Copy out all lines of the listing below that hold "vein".

> [Data to use]
--- START ---
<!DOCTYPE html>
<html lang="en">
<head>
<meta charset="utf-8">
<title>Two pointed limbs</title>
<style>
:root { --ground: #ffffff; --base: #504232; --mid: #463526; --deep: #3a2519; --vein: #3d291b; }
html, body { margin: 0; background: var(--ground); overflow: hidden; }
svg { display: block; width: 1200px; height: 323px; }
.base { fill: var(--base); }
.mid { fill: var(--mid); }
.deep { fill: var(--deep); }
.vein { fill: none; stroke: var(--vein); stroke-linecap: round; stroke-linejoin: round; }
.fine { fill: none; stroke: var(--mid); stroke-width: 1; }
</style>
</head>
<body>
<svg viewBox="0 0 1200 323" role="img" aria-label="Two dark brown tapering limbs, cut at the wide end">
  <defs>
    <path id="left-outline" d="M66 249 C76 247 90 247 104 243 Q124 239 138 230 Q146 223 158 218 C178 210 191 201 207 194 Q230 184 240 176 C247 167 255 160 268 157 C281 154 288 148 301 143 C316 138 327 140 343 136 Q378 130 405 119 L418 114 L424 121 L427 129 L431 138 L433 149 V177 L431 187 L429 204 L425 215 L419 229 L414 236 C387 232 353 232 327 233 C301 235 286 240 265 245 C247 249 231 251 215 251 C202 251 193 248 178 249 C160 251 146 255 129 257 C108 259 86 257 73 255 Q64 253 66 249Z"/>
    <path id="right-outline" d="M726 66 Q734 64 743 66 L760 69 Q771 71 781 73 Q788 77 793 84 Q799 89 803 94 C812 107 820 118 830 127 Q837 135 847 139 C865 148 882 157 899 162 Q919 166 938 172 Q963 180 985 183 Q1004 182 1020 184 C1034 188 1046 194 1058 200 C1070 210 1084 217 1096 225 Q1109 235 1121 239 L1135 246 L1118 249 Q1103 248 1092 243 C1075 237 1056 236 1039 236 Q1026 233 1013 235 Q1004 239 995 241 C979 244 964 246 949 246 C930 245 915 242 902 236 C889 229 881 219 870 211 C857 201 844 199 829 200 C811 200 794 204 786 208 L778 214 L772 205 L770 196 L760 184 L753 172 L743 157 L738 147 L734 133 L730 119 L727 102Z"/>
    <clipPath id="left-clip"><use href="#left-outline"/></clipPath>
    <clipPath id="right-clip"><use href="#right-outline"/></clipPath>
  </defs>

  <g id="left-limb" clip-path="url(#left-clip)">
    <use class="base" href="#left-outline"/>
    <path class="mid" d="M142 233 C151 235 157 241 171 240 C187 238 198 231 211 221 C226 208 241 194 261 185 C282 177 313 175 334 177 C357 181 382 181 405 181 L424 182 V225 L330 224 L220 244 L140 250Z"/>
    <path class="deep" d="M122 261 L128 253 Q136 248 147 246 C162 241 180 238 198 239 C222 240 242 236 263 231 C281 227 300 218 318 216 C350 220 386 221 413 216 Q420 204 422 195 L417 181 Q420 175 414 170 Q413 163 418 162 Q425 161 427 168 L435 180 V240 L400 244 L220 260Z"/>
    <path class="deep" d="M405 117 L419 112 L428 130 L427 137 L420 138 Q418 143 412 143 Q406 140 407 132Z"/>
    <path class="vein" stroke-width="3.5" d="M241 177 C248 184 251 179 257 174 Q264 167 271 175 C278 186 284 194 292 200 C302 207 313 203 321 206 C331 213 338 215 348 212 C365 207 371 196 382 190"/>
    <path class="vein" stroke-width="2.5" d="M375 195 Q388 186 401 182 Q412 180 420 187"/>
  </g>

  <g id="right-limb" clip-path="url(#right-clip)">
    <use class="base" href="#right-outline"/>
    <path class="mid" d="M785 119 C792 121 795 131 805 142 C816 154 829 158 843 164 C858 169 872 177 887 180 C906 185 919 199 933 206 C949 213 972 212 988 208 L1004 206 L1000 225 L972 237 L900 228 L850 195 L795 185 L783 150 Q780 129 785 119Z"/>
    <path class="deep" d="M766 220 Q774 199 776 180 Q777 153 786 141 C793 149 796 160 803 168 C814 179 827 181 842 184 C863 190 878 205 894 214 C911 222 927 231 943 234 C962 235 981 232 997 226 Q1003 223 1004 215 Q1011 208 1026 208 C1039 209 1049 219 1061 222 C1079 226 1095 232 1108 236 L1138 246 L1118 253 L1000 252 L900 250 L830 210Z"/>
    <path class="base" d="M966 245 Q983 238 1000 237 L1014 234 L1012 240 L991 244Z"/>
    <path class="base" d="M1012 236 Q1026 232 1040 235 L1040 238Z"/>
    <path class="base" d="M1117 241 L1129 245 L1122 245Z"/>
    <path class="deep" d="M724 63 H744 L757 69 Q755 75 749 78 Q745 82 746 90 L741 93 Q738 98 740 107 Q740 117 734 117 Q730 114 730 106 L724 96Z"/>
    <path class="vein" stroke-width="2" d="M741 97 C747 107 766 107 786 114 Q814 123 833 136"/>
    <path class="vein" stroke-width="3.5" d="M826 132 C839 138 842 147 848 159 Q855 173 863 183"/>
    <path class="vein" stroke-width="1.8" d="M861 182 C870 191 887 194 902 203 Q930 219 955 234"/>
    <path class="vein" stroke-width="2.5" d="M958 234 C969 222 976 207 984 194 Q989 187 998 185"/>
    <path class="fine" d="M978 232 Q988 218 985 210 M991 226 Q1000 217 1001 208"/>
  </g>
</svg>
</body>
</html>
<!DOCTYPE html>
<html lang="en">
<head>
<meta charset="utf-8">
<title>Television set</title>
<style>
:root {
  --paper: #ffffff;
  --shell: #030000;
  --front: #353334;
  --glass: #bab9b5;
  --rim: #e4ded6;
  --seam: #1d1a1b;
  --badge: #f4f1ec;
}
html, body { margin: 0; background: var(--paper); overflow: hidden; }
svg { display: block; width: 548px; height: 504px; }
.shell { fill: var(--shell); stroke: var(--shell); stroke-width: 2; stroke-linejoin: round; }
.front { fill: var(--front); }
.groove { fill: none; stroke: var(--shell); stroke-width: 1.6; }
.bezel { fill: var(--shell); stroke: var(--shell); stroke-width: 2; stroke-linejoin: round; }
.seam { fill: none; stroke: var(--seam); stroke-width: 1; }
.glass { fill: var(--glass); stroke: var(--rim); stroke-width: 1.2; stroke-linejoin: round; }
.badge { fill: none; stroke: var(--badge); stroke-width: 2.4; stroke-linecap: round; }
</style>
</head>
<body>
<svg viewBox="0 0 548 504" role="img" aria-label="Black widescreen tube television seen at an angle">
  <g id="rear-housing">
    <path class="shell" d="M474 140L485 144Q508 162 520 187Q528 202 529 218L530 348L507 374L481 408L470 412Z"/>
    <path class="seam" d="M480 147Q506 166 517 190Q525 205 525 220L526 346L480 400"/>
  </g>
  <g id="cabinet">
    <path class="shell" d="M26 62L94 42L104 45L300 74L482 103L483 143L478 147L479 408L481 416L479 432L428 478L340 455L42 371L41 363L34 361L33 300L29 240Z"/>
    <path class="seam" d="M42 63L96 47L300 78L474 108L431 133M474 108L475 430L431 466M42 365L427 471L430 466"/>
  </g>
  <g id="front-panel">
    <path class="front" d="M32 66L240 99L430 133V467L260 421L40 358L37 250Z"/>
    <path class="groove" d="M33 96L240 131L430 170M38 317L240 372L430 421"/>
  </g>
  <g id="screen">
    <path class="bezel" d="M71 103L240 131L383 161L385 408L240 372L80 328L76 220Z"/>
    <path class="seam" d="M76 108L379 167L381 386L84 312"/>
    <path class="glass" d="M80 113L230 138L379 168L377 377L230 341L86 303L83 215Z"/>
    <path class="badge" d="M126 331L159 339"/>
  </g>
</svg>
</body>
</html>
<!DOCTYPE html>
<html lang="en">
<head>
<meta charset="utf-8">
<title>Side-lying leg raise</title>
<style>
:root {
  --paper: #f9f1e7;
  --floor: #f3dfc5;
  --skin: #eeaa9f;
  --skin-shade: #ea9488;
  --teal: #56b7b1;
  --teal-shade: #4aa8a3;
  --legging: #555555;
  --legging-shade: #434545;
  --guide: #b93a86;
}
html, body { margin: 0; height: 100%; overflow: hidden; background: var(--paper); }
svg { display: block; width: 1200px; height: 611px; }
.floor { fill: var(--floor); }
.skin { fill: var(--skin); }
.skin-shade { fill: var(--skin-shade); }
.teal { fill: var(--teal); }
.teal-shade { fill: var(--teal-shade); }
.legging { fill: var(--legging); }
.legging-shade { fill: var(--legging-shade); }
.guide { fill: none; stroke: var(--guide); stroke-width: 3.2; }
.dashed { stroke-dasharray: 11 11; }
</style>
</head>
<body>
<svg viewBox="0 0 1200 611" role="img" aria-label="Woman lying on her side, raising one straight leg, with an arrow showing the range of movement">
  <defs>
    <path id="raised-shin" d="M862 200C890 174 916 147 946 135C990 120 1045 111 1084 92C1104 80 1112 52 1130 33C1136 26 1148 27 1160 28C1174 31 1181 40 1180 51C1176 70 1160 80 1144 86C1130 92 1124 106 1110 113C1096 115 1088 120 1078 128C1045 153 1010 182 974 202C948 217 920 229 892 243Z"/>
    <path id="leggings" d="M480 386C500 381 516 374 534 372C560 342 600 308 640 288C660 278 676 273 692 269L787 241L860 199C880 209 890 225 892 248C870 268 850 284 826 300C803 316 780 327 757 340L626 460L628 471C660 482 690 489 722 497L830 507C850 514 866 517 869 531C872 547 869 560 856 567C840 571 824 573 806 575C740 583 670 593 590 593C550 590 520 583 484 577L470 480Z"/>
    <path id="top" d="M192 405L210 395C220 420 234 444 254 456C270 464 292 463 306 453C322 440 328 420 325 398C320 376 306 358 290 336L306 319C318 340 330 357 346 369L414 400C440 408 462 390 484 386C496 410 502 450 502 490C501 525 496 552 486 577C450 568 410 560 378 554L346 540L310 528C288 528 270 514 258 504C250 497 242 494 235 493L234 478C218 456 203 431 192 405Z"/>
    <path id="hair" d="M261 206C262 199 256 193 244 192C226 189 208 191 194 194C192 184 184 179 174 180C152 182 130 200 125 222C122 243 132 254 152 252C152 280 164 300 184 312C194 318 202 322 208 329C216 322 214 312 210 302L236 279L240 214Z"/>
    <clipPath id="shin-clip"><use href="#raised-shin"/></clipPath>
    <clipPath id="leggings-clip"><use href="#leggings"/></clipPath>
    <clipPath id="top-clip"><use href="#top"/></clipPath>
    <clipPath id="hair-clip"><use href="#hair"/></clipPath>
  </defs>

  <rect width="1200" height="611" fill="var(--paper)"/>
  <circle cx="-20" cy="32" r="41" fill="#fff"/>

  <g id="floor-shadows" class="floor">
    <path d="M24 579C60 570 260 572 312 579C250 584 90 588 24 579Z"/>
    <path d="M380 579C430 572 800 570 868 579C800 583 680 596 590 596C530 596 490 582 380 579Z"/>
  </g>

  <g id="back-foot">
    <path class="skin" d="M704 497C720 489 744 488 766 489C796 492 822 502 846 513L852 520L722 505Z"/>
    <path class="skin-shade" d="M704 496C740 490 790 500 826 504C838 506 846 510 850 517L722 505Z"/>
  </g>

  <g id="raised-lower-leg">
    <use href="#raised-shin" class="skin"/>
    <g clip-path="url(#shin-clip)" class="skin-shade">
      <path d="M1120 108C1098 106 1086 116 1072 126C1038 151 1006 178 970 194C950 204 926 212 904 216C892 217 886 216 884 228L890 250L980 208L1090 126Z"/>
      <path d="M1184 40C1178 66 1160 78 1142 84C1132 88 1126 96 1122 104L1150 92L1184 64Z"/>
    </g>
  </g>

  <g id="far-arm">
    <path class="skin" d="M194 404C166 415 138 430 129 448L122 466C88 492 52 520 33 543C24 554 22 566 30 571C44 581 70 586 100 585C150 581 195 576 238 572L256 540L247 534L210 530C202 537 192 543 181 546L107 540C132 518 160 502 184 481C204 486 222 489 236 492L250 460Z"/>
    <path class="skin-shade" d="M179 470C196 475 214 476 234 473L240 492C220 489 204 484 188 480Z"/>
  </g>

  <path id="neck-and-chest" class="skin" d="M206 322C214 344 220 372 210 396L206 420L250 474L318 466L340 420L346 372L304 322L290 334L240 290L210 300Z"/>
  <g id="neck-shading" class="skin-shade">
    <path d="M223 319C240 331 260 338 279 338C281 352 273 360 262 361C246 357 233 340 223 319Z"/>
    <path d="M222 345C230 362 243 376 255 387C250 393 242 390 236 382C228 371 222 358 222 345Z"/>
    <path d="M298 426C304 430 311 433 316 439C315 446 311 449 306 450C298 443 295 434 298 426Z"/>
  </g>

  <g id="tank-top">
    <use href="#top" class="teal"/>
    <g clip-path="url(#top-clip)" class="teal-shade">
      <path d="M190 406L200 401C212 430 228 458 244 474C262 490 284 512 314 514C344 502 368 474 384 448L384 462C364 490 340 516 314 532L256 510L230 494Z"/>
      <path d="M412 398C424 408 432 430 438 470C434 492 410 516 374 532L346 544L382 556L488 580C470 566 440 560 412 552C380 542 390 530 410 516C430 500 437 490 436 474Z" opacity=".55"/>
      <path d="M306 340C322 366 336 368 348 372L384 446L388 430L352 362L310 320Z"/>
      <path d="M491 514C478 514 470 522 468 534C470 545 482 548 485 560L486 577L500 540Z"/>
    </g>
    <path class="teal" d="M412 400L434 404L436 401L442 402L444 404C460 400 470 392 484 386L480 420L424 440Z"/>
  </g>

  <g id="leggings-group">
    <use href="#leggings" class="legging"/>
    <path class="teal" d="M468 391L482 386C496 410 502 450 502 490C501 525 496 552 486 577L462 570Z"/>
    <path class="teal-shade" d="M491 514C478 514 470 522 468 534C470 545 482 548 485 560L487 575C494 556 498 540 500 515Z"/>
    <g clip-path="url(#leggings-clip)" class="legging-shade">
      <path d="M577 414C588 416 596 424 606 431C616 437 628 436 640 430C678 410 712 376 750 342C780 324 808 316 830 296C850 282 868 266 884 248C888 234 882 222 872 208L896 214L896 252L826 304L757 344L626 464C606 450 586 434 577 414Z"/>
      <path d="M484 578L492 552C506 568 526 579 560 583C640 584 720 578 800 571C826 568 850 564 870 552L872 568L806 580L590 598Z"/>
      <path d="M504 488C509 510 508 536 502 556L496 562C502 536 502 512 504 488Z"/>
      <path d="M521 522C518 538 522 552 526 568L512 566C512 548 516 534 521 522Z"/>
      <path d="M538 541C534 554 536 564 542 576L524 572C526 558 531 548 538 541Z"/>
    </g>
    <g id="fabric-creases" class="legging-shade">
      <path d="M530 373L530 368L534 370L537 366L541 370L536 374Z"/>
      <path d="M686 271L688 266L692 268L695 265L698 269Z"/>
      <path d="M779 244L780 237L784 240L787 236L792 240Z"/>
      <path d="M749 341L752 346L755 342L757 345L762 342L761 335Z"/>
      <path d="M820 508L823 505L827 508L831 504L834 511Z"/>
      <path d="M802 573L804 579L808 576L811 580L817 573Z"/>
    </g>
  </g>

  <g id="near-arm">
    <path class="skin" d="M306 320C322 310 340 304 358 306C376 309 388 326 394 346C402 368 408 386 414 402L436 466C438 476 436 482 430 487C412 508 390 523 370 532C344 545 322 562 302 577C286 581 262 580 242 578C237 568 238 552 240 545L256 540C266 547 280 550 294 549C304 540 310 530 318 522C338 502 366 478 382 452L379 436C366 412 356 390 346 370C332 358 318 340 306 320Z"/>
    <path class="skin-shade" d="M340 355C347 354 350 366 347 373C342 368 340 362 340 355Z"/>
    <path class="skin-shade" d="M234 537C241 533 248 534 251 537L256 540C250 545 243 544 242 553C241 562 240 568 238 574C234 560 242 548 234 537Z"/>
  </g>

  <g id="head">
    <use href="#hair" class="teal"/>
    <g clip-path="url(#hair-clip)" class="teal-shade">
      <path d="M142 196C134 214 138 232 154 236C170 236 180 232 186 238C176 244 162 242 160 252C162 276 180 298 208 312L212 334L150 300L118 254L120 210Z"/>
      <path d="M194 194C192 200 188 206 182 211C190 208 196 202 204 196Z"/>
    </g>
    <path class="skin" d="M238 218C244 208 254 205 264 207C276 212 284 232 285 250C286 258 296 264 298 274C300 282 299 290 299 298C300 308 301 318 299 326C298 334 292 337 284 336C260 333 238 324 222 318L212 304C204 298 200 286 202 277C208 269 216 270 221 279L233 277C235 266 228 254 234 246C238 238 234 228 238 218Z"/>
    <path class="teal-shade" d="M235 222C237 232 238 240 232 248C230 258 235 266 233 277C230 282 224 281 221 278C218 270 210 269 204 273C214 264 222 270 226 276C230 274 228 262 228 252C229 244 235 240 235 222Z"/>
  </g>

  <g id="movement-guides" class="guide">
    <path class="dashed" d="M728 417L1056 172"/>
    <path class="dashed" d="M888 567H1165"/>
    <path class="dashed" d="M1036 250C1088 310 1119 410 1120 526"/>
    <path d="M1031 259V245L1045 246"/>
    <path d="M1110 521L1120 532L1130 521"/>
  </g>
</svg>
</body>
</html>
--- END ---
> [Reply]
:root { --ground: #ffffff; --base: #504232; --mid: #463526; --deep: #3a2519; --vein: #3d291b; }
.vein { fill: none; stroke: var(--vein); stroke-linecap: round; stroke-linejoin: round; }
    <path class="vein" stroke-width="3.5" d="M241 177 C248 184 251 179 257 174 Q264 167 271 175 C278 186 284 194 292 200 C302 207 313 203 321 206 C331 213 338 215 348 212 C365 207 371 196 382 190"/>
    <path class="vein" stroke-width="2.5" d="M375 195 Q388 186 401 182 Q412 180 420 187"/>
    <path class="vein" stroke-width="2" d="M741 97 C747 107 766 107 786 114 Q814 123 833 136"/>
    <path class="vein" stroke-width="3.5" d="M826 132 C839 138 842 147 848 159 Q855 173 863 183"/>
    <path class="vein" stroke-width="1.8" d="M861 182 C870 191 887 194 902 203 Q930 219 955 234"/>
    <path class="vein" stroke-width="2.5" d="M958 234 C969 222 976 207 984 194 Q989 187 998 185"/>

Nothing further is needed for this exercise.